Reedley High School senior Katie Olsen won first place in the Network for Teaching Entrepreneurship (NFTE) Regional Business Plan Competition, “Dream it! Start it! Own it!” on May 21, earning a spot at the national competition in October in New York City. NFTE is a program offered by Fresno State’s Lyles Center for Innovation and Entrepreneurship.
Olsen beat out more than 1,000 student participants with her business plan for Hidden Hollow, a wedding and event planning business.
Olsen will next present her business plan at the NFTE National Business Plan Competition, where she will be competing for $10,000 in seed money to launch her business.
“I’m grateful for the opportunity to work with the Lyles Center in providing the NFTE program,” said Juan Garza, superintendent for Kings Canyon Unified School District. “It demonstrates that when you provide opportunities for students like Katie, they get motivated, excel and become champions.”
AyeeJaee Rios, a senior from Carter G. Woodson Public Charter School, earned second place for a business plan for Lost Souls Apparel, a customized clothing line. Orlando Lopez, a junior at Roosevelt High School took third place for his business plan on Leticia’s Mexican Food Catering.
The finalists presented their business plans in front of eight judges and all attendees at the competition. The judging panel consisted of Matt Damore, creative director at CBS 47 On Your Side; Juan Ortega, owner of Grilled Chz; Louie Avila, founder, owner and president of Avison Construction Inc.; and Michelle Asadoorian, Fresno Unified School District board member.
“The Lyles Center goal is to bring the NFTE program, which is training teachers to deliver proven, hands-on entrepreneurship curriculum, to every high school in the Central Valley,” said Genelle Taylor, associate director of the Lyles Center.
The Network for Teaching Entrepreneurship’s mission is to provide programs that inspire young people from low-income areas to stay in school, recognize business opportunities and plan for successful futures.
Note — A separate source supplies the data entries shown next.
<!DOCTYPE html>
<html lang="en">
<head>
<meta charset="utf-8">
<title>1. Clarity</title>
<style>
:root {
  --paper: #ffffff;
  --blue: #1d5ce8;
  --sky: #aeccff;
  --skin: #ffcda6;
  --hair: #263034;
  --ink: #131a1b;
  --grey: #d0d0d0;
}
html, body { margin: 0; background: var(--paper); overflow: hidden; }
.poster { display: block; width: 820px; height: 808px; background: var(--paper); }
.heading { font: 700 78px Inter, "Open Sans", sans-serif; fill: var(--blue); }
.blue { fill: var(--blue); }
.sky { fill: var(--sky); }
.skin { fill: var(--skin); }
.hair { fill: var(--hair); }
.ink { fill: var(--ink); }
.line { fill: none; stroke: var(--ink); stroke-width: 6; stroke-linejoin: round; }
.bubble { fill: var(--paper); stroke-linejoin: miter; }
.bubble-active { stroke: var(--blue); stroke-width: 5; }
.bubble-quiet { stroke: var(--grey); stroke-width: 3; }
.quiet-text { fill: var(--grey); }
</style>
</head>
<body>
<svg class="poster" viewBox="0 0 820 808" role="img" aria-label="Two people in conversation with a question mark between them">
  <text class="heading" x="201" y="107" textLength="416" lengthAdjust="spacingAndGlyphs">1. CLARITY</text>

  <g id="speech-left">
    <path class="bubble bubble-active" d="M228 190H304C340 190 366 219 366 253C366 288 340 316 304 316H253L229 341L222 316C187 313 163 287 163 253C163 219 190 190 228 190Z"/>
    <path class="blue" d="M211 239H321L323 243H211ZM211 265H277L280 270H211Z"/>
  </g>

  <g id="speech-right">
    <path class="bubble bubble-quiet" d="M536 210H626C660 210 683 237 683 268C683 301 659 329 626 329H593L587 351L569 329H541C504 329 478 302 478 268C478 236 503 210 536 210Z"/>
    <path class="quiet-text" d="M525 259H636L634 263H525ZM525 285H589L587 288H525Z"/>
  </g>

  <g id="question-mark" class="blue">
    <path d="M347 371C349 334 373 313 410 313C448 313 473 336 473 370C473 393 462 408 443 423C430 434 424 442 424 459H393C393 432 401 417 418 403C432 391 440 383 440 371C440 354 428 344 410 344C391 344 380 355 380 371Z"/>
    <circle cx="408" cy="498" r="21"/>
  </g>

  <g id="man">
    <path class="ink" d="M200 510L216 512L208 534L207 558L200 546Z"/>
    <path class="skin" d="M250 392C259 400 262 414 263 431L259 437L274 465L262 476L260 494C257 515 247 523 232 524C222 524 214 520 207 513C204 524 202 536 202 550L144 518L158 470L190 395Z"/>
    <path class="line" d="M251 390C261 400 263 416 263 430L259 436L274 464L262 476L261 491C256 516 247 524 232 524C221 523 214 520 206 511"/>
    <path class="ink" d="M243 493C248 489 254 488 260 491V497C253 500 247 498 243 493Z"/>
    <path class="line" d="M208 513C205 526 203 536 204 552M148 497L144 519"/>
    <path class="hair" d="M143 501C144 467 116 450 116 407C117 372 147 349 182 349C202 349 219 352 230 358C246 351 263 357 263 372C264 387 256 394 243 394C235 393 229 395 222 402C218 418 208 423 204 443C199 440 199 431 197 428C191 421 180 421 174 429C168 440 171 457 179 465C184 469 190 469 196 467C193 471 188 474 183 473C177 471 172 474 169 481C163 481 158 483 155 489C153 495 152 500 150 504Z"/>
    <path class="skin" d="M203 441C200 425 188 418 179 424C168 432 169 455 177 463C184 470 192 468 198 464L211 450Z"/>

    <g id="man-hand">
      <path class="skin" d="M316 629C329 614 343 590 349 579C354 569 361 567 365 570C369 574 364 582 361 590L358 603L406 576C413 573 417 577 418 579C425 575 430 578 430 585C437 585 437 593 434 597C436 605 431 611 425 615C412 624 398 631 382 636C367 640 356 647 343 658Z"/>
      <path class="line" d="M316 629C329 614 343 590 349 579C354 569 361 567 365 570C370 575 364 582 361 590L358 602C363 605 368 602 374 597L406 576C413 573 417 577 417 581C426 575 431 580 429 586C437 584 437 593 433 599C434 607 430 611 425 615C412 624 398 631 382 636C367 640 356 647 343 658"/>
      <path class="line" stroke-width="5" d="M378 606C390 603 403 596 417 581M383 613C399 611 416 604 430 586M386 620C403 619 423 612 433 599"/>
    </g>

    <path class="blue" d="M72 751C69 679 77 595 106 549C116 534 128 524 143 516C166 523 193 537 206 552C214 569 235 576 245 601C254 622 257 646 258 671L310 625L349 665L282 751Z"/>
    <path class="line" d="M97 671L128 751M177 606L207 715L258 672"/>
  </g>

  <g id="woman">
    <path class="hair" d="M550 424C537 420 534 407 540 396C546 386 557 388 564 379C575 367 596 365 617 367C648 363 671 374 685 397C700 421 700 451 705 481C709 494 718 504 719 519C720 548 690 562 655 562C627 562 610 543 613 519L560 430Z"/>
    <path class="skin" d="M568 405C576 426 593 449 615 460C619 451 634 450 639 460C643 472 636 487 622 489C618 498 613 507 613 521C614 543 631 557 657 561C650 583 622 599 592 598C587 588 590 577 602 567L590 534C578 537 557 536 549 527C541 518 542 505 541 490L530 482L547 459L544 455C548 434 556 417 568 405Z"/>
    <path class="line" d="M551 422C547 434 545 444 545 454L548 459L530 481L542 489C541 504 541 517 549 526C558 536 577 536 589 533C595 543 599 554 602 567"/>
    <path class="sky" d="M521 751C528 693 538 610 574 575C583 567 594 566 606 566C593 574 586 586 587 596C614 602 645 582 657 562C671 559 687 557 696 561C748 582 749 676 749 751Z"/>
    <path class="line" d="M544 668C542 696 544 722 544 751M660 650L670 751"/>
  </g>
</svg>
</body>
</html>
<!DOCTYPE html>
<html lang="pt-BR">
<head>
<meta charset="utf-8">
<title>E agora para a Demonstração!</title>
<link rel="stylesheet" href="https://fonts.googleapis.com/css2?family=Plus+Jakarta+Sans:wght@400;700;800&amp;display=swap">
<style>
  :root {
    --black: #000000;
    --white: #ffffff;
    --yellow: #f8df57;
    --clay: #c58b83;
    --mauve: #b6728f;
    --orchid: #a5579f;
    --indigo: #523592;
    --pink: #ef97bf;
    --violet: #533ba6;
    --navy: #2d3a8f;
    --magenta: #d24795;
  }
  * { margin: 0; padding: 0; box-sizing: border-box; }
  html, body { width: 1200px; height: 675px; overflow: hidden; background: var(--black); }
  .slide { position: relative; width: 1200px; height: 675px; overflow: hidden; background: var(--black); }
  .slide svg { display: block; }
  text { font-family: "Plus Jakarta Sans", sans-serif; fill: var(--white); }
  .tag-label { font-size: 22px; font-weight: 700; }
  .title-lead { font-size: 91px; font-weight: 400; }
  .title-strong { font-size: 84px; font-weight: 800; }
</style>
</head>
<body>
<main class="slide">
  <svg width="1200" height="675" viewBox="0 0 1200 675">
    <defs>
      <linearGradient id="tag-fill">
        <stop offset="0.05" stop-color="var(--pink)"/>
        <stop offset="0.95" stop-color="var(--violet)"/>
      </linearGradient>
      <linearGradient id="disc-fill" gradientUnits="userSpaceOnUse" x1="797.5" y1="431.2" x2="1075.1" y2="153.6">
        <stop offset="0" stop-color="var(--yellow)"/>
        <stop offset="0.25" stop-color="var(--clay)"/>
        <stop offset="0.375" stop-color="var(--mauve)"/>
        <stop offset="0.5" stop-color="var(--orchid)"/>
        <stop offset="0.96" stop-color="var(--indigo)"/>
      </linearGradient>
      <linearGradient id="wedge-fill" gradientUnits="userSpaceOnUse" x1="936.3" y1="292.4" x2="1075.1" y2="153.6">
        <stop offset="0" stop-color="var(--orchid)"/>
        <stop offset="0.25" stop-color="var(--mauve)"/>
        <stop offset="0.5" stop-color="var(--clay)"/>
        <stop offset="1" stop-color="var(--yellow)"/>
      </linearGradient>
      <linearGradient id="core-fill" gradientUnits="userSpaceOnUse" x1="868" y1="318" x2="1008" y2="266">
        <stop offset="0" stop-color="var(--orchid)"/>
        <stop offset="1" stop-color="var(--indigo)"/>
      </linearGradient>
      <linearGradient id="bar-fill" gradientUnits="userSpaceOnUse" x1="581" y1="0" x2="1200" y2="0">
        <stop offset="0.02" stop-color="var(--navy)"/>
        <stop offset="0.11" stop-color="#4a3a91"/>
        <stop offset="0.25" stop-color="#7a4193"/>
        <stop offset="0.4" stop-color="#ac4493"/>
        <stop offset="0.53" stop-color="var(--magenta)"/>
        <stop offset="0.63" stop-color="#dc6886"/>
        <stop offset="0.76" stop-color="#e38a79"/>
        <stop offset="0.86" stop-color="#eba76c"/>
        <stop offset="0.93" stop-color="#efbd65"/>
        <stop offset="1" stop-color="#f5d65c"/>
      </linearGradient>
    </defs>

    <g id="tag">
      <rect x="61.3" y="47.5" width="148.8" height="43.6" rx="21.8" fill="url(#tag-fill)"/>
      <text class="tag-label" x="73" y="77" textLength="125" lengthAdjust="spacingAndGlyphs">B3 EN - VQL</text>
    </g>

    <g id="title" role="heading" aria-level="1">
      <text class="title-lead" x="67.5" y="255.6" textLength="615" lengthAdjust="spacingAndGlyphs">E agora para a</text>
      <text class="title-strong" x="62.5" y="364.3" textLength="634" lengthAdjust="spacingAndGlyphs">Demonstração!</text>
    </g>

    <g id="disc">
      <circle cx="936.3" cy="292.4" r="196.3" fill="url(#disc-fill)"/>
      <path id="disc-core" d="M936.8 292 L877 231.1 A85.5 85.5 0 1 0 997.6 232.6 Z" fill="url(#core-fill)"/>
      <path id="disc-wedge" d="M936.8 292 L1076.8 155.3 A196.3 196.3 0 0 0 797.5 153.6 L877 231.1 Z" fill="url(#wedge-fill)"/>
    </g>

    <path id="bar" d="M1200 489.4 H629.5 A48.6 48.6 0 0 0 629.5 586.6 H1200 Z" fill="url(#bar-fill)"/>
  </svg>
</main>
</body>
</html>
Since its founding in 1987 by Steve Mariotti, NFTE has worked with nearly 450,000 young people from low-income communities in programs across the U.S. and around the world.
“We want all young people to have exposure to the entrepreneurial spirit, in one way or another, by the time they are 18,” Taylor said. “Creating a classroom with relevant learning activities for youth means less dropouts and a more prosperous community.”